In May, Germany announced that it was making its €49 monthly national train pass permanent. But with rising inflation and lower salaries, average Germans complain that even this is too much, and the program’s future is uncertain.
In the summer of 2022, the German national government offered a €9 ($9.50) monthly train pass, a three-month deal that German Chancellor Olaf Scholz hailed as “one of the best ideas” by his government. The promotional ticket, designed to help residents cope with rising inflation and fuel costs as a result of Russia’s invasion of Ukraine, was easily purchased on busses and light rail and from vending machines using a European bank card or international credit card.
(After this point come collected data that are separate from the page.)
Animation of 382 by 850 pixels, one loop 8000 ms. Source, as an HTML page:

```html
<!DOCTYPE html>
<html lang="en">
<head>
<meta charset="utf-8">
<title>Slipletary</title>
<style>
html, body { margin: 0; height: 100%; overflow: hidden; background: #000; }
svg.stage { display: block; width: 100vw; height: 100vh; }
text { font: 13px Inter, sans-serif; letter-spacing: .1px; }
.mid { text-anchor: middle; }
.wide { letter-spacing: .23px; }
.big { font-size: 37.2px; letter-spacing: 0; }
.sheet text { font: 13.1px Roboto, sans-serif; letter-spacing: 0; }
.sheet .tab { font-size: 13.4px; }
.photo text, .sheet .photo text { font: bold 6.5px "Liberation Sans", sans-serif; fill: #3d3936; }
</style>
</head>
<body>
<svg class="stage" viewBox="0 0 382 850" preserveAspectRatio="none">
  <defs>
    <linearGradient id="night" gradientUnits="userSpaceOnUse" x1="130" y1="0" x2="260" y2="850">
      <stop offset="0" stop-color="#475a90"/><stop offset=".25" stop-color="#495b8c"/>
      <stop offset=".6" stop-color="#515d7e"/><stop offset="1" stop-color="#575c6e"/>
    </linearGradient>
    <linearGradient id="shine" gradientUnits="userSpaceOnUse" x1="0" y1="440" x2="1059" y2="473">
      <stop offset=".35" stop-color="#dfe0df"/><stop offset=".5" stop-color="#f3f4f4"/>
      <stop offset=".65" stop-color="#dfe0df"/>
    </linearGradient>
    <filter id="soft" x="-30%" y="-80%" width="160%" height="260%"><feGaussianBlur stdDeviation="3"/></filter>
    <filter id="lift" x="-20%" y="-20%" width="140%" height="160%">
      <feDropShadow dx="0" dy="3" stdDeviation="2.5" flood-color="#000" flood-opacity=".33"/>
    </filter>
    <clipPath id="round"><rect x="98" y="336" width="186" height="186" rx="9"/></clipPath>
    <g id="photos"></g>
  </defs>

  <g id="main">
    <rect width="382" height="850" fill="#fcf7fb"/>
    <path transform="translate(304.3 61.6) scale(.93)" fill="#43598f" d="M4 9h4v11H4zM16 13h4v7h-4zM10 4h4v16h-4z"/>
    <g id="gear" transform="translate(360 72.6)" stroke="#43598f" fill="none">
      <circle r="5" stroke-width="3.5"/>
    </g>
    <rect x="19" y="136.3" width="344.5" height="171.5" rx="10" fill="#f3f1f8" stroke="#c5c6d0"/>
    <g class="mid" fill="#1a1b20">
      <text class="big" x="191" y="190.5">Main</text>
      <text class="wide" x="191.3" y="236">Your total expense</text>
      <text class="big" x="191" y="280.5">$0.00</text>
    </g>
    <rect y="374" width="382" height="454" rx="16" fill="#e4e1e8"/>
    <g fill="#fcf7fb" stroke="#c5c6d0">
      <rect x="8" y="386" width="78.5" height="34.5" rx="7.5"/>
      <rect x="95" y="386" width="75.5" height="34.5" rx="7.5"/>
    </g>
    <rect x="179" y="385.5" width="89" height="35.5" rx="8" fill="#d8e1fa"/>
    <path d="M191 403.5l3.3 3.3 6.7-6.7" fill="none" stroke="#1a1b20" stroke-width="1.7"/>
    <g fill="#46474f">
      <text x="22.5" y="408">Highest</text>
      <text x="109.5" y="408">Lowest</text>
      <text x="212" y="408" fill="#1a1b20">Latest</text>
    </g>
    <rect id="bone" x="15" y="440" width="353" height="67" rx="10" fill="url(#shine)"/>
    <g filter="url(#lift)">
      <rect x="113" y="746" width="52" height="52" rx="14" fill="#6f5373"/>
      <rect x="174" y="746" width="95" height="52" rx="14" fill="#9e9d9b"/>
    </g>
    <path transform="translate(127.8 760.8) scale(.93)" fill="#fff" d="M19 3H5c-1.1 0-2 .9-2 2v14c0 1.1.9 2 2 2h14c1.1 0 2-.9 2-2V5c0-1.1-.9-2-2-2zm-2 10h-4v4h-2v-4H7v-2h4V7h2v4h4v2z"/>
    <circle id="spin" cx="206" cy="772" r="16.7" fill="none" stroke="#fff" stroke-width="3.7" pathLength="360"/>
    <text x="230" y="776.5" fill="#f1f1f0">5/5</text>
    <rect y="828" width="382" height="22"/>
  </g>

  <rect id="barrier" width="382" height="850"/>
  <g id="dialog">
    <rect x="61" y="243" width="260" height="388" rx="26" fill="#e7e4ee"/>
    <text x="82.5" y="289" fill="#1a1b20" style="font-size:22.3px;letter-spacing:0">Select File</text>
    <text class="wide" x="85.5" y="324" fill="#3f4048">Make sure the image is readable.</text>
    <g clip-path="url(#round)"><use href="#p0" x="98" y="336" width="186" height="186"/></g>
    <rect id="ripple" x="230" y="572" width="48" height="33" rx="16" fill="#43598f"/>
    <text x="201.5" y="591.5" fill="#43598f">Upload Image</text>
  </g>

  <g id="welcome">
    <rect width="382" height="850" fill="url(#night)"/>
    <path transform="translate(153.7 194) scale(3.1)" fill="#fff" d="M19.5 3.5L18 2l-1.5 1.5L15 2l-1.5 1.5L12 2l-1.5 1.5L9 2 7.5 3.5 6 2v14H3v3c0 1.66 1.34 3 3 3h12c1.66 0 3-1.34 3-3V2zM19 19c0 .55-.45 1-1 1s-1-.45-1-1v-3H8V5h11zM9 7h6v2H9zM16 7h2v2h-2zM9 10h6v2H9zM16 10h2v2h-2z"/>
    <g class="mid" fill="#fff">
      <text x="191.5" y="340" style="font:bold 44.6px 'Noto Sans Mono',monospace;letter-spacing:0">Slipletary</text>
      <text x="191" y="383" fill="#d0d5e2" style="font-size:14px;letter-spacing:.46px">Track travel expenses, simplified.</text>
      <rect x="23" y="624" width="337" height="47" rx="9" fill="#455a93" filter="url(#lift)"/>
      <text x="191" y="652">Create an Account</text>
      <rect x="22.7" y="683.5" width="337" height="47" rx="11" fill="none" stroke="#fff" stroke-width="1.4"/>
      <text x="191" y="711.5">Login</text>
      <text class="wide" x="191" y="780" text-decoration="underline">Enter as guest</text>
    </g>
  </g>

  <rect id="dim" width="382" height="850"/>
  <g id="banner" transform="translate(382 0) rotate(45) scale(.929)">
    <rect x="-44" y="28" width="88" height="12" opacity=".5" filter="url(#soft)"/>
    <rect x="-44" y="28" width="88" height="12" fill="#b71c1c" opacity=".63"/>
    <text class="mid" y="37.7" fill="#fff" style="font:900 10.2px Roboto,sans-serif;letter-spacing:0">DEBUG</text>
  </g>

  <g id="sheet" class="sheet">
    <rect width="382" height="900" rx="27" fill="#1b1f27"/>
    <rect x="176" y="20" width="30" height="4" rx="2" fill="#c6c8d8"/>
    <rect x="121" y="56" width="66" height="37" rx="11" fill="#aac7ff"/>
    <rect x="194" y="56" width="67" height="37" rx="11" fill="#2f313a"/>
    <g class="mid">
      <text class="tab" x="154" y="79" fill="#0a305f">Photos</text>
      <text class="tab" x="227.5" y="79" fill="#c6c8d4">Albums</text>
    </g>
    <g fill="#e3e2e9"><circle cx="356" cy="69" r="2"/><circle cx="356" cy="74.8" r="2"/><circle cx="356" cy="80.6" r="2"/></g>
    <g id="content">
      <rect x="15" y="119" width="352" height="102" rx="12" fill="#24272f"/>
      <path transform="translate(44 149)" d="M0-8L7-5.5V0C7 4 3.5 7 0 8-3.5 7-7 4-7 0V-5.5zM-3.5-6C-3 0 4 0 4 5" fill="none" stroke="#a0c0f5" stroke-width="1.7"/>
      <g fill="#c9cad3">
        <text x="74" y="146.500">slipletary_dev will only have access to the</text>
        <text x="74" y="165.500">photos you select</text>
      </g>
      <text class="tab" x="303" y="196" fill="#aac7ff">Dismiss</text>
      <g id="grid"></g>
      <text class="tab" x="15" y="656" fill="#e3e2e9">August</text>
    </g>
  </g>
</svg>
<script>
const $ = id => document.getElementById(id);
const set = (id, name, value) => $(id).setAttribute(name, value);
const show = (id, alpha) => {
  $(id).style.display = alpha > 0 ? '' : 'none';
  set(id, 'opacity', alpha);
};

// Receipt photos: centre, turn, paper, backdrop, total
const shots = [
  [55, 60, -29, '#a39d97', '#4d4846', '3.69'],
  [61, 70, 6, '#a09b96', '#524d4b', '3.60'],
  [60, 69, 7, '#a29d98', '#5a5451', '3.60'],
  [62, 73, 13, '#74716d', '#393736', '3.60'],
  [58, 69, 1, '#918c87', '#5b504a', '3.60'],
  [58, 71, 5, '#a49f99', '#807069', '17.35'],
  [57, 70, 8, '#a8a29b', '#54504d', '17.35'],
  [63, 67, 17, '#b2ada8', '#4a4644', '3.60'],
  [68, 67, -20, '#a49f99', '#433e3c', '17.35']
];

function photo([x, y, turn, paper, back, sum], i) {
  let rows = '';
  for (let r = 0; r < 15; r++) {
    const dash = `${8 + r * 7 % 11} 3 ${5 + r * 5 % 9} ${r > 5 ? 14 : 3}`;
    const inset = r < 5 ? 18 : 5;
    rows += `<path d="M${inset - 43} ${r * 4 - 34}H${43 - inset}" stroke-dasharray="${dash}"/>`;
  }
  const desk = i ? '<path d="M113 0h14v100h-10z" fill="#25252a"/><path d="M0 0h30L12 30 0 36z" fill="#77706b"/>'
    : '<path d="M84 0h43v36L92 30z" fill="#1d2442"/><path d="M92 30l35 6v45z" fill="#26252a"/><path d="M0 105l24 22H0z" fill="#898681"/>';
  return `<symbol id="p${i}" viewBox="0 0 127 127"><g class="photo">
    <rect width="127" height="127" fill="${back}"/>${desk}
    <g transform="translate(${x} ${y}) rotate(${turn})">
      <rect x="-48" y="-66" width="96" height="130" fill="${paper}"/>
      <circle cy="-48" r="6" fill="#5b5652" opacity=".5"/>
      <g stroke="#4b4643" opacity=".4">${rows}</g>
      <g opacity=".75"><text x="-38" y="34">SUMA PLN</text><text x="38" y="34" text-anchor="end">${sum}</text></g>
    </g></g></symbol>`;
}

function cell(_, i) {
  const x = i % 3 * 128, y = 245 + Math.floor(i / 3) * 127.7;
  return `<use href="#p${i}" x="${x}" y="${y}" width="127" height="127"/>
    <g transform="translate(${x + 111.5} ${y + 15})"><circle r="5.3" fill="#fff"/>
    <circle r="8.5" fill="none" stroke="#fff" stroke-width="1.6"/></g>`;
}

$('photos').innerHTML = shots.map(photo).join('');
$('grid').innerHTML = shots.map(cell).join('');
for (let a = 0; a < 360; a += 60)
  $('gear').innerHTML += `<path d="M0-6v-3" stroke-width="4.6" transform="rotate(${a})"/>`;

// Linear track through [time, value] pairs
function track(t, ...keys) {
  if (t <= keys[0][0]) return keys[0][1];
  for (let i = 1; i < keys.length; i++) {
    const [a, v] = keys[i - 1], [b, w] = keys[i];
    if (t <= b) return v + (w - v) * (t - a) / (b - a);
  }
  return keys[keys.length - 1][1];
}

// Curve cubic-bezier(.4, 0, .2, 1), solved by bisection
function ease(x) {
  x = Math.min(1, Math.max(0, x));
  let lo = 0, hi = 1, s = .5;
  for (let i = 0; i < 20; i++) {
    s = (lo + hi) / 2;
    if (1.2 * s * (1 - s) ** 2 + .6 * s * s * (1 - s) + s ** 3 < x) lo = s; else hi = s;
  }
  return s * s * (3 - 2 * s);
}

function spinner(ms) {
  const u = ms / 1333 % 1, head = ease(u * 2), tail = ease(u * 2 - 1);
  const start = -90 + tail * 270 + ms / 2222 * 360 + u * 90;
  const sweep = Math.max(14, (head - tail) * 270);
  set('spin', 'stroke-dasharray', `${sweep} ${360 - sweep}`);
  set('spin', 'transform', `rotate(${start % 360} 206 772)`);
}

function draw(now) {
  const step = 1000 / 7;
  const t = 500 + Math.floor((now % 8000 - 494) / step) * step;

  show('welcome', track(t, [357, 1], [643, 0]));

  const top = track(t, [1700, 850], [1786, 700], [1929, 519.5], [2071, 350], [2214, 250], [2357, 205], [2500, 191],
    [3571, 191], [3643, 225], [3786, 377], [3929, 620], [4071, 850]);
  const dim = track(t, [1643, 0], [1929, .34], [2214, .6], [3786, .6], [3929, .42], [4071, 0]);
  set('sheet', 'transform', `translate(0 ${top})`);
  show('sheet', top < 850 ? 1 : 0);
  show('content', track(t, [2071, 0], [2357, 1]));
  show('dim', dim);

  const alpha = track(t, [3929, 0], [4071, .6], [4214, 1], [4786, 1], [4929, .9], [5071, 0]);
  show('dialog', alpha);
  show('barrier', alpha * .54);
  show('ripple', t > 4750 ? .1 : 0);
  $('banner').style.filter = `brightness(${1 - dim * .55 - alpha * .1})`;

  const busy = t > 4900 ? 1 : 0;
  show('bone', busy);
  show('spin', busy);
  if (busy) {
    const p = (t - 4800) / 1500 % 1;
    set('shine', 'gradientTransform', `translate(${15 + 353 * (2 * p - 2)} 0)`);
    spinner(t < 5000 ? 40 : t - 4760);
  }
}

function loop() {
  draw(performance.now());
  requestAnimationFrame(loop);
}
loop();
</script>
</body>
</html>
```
Compared with that short-lived deal, only 43% of Germans thought that public transit should cost no more than €49/month. Another recent survey found that 25% of Germans think public transit shouldn’t charge riders at all. But a study by Germany’s Ministry of Transport predicts that this price isn’t sustainable—transport companies continue facing rising energy costs, disrupted supply chains, and staffing shortages.
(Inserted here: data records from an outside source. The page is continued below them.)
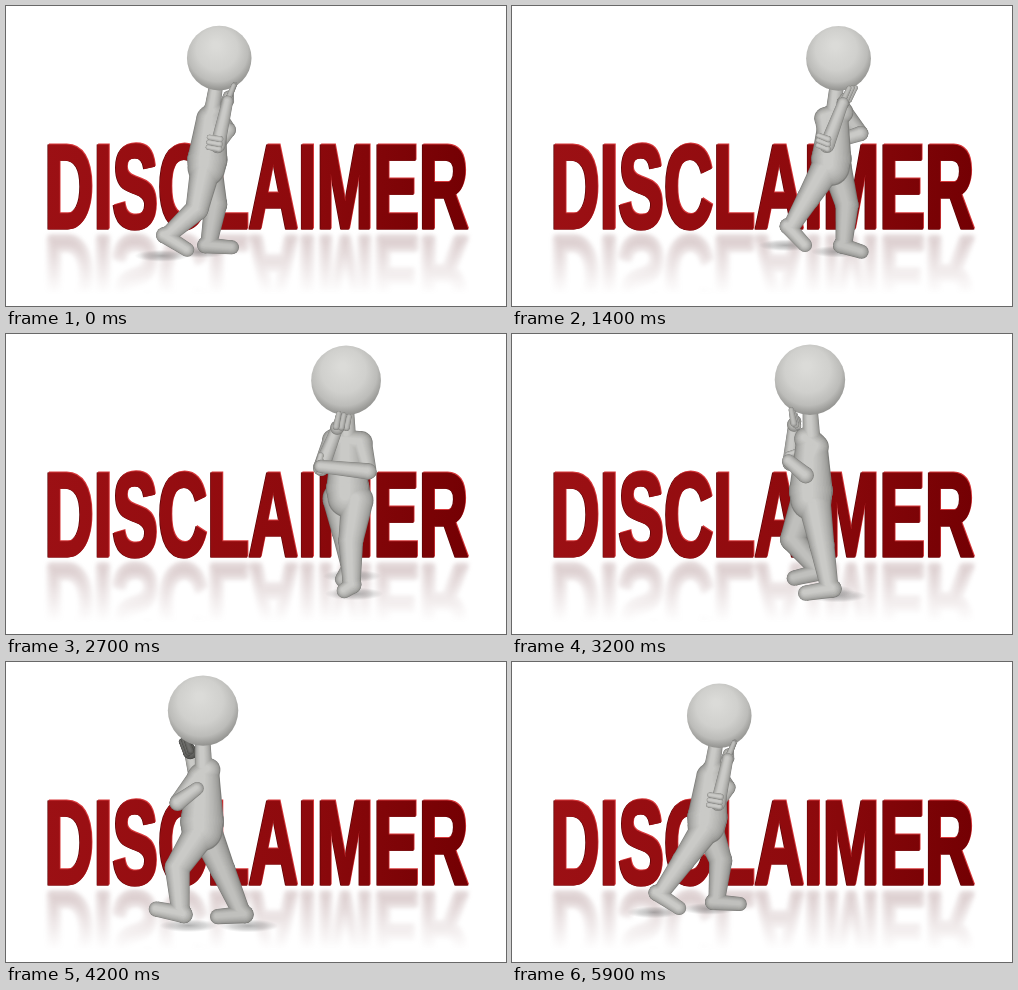
These frames come from a looping animation (500x300 px, 6 s). An HTML page with a canvas:

```html
<!DOCTYPE html>
<html lang="en">
<head>
<meta charset="utf-8">
<title>Disclaimer</title>
<style>
  html, body { margin: 0; width: 100%; height: 100%; overflow: hidden; background: #fff; }
  canvas { display: block; }
</style>
</head>
<body>
<canvas id="stage" width="500" height="300"></canvas>
<script>
const LOOP = 6000, STEP = 100, STRIDE = 1500;
const ctx = document.getElementById('stage').getContext('2d');

// time, pelvis x, ground y, scale, heading in degrees (0 right, 90 to viewer), lean
const PATH = [
  [0, 200, 250, 1, 8, 13],
  [900, 271, 248, 1, 8, 14],
  [1500, 328, 248.5, 1.005, 50, 9],
  [1900, 362, 250, 1.015, 103, 3],
  [2300, 363, 253, 1.045, 104, 4],
  [2700, 342, 257, 1.08, 107, 6],
  [3200, 299, 263, 1.09, 158, 1],
  [3600, 258, 266, 1.1, 186, -2],
  [4200, 196, 263, 1.09, 200, -1],
  [4600, 160, 257, 1.06, 235, 2],
  [4900, 147, 253, 1.03, 280, 6],
  [5200, 149, 251, 1.01, 328, 10],
  [5500, 165, 250, 1, 355, 12],
  [5900, 194, 250.5, 1, 367, 13]
];

function keyAt(i) {
  const n = PATH.length, turn = Math.floor(i / n);
  const k = PATH[i - turn * n].slice();
  k[0] += turn * LOOP;
  k[4] += turn * 360;
  return k;
}

// Smooth cyclic interpolation through the path keys
function walkerAt(t) {
  let i = PATH.length - 1;
  while (PATH[i][0] > t) i--;
  const [a, b, c, d] = [-1, 0, 1, 2].map(o => keyAt(i + o));
  const span = c[0] - b[0], q = (t - b[0]) / span;
  const [x, ground, scale, heading, lean] = [1, 2, 3, 4, 5].map(j => {
    const m0 = (c[j] - a[j]) / (c[0] - a[0]) * span;
    const m1 = (d[j] - b[j]) / (d[0] - b[0]) * span;
    const rise = c[j] - b[j];
    return b[j] + q * (m0 + q * (3 * rise - 2 * m0 - m1 + q * (m0 + m1 - 2 * rise)));
  });
  return { x, ground, scale, heading: heading * Math.PI / 180, lean };
}

function makeLayer(paint) {
  const layer = document.createElement('canvas');
  layer.width = 500;
  layer.height = 300;
  paint(layer.getContext('2d'));
  return layer;
}

function word(g, dx, dy, fill, flip = 1) {
  g.save();
  g.translate(38.4 + dx, (flip > 0 ? 221.5 : 231) + dy);
  g.scale(1, 1.74 * flip);
  g.font = 'bold 68.1px "Liberation Sans", Arial, sans-serif';
  g.fillStyle = g.strokeStyle = fill;
  g.lineWidth = 1.8;
  g.fillText('DISCLAIMER', 0, 0);
  g.strokeText('DISCLAIMER', 0, 0);
  g.restore();
}

const backdrop = makeLayer(g => {
  const mirror = makeLayer(m => {
    m.filter = 'blur(2.5px)';
    word(m, 0, 0, '#8e6264', -0.95);
    m.filter = 'none';
    m.globalCompositeOperation = 'destination-in';
    const fade = m.createLinearGradient(0, 228, 0, 288);
    fade.addColorStop(0, 'rgba(0,0,0,.34)');
    fade.addColorStop(.5, 'rgba(0,0,0,.17)');
    fade.addColorStop(1, 'rgba(0,0,0,0)');
    m.fillStyle = fade;
    m.fillRect(0, 0, 500, 300);
  });
  g.fillStyle = '#fff';
  g.fillRect(0, 0, 500, 300);
  g.drawImage(mirror, 0, 0);
  const red = g.createLinearGradient(0, -48, 420, 0);
  red.addColorStop(0, '#9c1014');
  red.addColorStop(.6, '#8e0a0d');
  red.addColorStop(1, '#740003');
  word(g, -.7, .7, '#5c0406');
  word(g, .8, -.8, '#d8383a');
  word(g, 0, 0, red);
});

function cone(a, b, ra, rb) {
  const len = Math.hypot(b.x - a.x, b.y - a.y) || 1;
  const nx = (a.y - b.y) / len, ny = (b.x - a.x) / len;
  ctx.beginPath();
  ctx.arc(a.x, a.y, ra, 0, 7);
  ctx.fill();
  ctx.beginPath();
  ctx.arc(b.x, b.y, rb, 0, 7);
  ctx.fill();
  ctx.beginPath();
  ctx.moveTo(a.x + nx * ra, a.y + ny * ra);
  ctx.lineTo(b.x + nx * rb, b.y + ny * rb);
  ctx.lineTo(b.x - nx * rb, b.y - ny * rb);
  ctx.lineTo(a.x - nx * ra, a.y - ny * ra);
  ctx.fill();
}

// Paints joined limbs in shrinking, brightening layers so that seams blend
function paintLimbs(limbs, scale, shade = 1) {
  const layers = 14;
  for (let i = 0; i < layers; i++) {
    const q = i / (layers - 1);
    const tone = Math.round((126 + 76 * q ** .45) * shade);
    ctx.fillStyle = `rgb(${tone},${tone},${tone - 3})`;
    for (const [a, b, ra, rb] of limbs) {
      const move = (p, r) => ({ x: p.x - r * scale * q * .15, y: p.y - r * scale * q * .12 });
      const size = scale * (1 - q * .75);
      cone(move(a, ra), move(b, rb), ra * size, rb * size);
    }
  }
}

function paintHead(c, r) {
  const g = ctx.createRadialGradient(c.x - r * .1, c.y - r * .4, r * .1, c.x - r * .04, c.y - r * .16, r * 1.18);
  g.addColorStop(0, '#dbdbd8');
  g.addColorStop(.5, '#d0d0cd');
  g.addColorStop(.78, '#bcbcb9');
  g.addColorStop(1, '#8e8e8b');
  ctx.fillStyle = g;
  ctx.beginPath();
  ctx.arc(c.x, c.y, r, 0, 7);
  ctx.fill();
}

function paintShadow(p, scale) {
  ctx.save();
  ctx.translate(p.x, p.y);
  ctx.scale(27 * scale, 6 * scale);
  const g = ctx.createRadialGradient(0, 0, 0, 0, 0, 1);
  g.addColorStop(0, 'rgba(80,80,80,.45)');
  g.addColorStop(.6, 'rgba(100,100,100,.25)');
  g.addColorStop(1, 'rgba(120,120,120,0)');
  ctx.fillStyle = g;
  ctx.fillRect(-1, -1, 2, 2);
  ctx.restore();
}

// Ankle offset, ankle height and heel lift for a point in the stride
function gait(phase) {
  const stance = .54;
  if (phase < stance) {
    const q = phase / stance, heel = Math.max(0, (q - .65) / .35);
    return { f: 20 - 65 * q, u: 12 + 9 * heel * heel, pitch: -.5 * heel * heel };
  }
  const q = (phase - stance) / (1 - stance), ease = q * q * (3 - 2 * q);
  return {
    f: -45 + 65 * ease,
    u: 12 + 9 * (1 - q) ** 2 + 9 * Math.sin(Math.PI * q),
    pitch: -.5 * (1 - q) ** 2 - .2 * Math.sin(2 * Math.PI * q)
  };
}

function kneeOf(hip, ankle) {
  const bone = 38, df = ankle.f - hip.f, du = ankle.u - hip.u;
  const d = Math.hypot(df, du), bend = Math.sqrt(Math.max(0, bone * bone - d * d / 4));
  return { f: hip.f + df / 2 - du / d * bend, u: hip.u + du / 2 + df / d * bend };
}

function paintWalker(t) {
  const w = walkerAt(t), s = w.scale;
  const cos = Math.cos(w.heading), sin = Math.sin(w.heading);
  const bob = 1.5 * Math.cos(4 * Math.PI * (t - 150) / STRIDE);

  // forward, right and up to screen; z grows towards the viewer
  const at = (f, r, u) => {
    const z = f * sin + r * cos;
    return { x: w.x + s * (f * cos - r * sin), y: w.ground - s * u + s * z * .3, z };
  };
  const upper = (f, r, u) => at(f + w.lean * (u - 84) / 111, r, u + bob);

  const legs = [1, -1].map(side => {
    const phase = ((t - 5775 + (side > 0 ? STRIDE / 2 : 0)) / STRIDE + 8) % 1;
    const step = gait(phase), r = side * 9;
    const hip = { f: 0, u: 86 + bob }, knee = kneeOf(hip, step);
    const c = Math.cos(step.pitch), k = Math.sin(step.pitch);
    const sole = (f, u) => at(step.f + f * c - u * k, r, step.u + f * k + u * c);
    const hipAt = at(hip.f, r, hip.u), kneeAt = at(knee.f, r, knee.u);
    const ankle = at(step.f, r, step.u);
    return {
      depth: ankle.z + hipAt.z * 4,
      shadow: at(step.f - 8, r, 1),
      limbs: [
        [hipAt, kneeAt, 15, 11.5], [kneeAt, ankle, 11.5, 8.5],
        [ankle, sole(-4, -4), 8.5, 8], [sole(-4, -4), sole(23, -5), 8, 7]
      ]
    };
  }).sort((a, b) => a.depth - b.depth);
  legs.forEach(leg => paintShadow(leg.shadow, s));

  const shoulder = side => upper(-1, side * 13, 140);
  const elbowR = upper(11, 22, 117), handR = upper(14, 5, 157);
  const elbowL = upper(15, -25, 119), handL = upper(13, 22, 119);
  const arms = [[shoulder(1), elbowR, 10.5, 7.5], [shoulder(-1), elbowL, 10.5, 7.5]];
  const isNear = arm => arm[0].z > -7;

  const body = [
    [shoulder(1), shoulder(-1), 11, 11],
    [upper(-1, 0, 136), upper(0, 0, 96), 15, 20],
    [upper(0, 0, 96), upper(0, 0, 88), 20, 19],
    [upper(-1, 0, 146), upper(0, 0, 170), 8, 7],
    ...legs[1].limbs,
    ...arms.filter(isNear)
  ];
  const chinFingers = [-6, -1, 4].map((r, i) =>
    [upper(14, r + 2, 158), upper(18, r - 2, 170 + i), 3, 2.3]);
  const wrapFingers = [-5, 0, 5].map(u =>
    [upper(13, 23, 119 + u), upper(2, 25, 121 + u), 3, 2.5]);
  const chinDepth = handR.z + 8;

  const parts = [
    { z: -100, draw: () => paintLimbs(legs[0].limbs, s, .95) },
    { z: -50, draw: () => paintLimbs(arms.filter(arm => !isNear(arm)), s, .95) },
    { z: 0, draw: () => paintLimbs(body, s) },
    { z: .5, draw: () => paintHead(upper(0, 0, 198), 32.3 * s) },
    { z: elbowR.z, draw: () => paintLimbs([[elbowR, handR, 7.5, 5.5]], s) },
    { z: elbowL.z, draw: () => paintLimbs([[elbowL, handL, 7.5, 6]], s) },
    { z: handL.z + 2, draw: () => wrapFingers.forEach(f => paintLimbs([f], s)) },
    {
      z: chinDepth,
      draw: () => {
        const shade = chinDepth < 0 ? .55 : .94;
        paintLimbs([[handR, upper(14, 2, 161), 6.5, 5.5]], s, shade);
        chinFingers.forEach(f => paintLimbs([f], s, shade));
      }
    }
  ];
  parts.sort((a, b) => a.z - b.z).forEach(part => part.draw());
}

function frame(now) {
  const t = Math.floor(now % LOOP / STEP) * STEP;
  ctx.drawImage(backdrop, 0, 0);
  paintWalker(t);
  requestAnimationFrame(frame);
}
requestAnimationFrame(frame);
</script>
</body>
</html>
```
Is the subsidy worth it?
Currently, both the German federal and state governments each contribute €1.5 billion ($1.6 billion) to keep the national train pass at €49. Some states, such as Bavaria, where state-wide tickets are €29, have subsidized the pass even more. German think tank the Wuppertal Institute estimates that making train tickets €29 nationally would double demand.
This could have a major positive environmental impact—the popularity of the €9 ticket prevented an estimated 600,000 tons of CO2 emissions per month.
Cost of living crisis
Rising transportation costs are only one part of the challenge Germans are facing. While Americans continue to feel the pinch of inflation at the grocery store and at restaurants (US consumer food prices rose by an estimated 4.9% in July), inflation rates for similar products in Germany is up 11%.
Germany’s economy continues to slowly bounce back from the Pandemic. Housing in Germany takes up less of a family’s income than in most rich countries, but it’s not uncommon for 10% of a household’s budget to be spent on energy. This is largely because 27% of their energy comes from natural gas, 55% of which was sourced from Russia before the invasion of Ukraine (as of June, Germany only sourced 25% of its gas from Russia).
Yet Germany is being creative about ways to bounce back from the Pandemic, and economic hurdles imposed by the war in Ukraine. In Berlin, residents between the ages of 18-23 are being encouraged to get back out in the city’s night life with a €50 culture card, courtesy of the city’s government.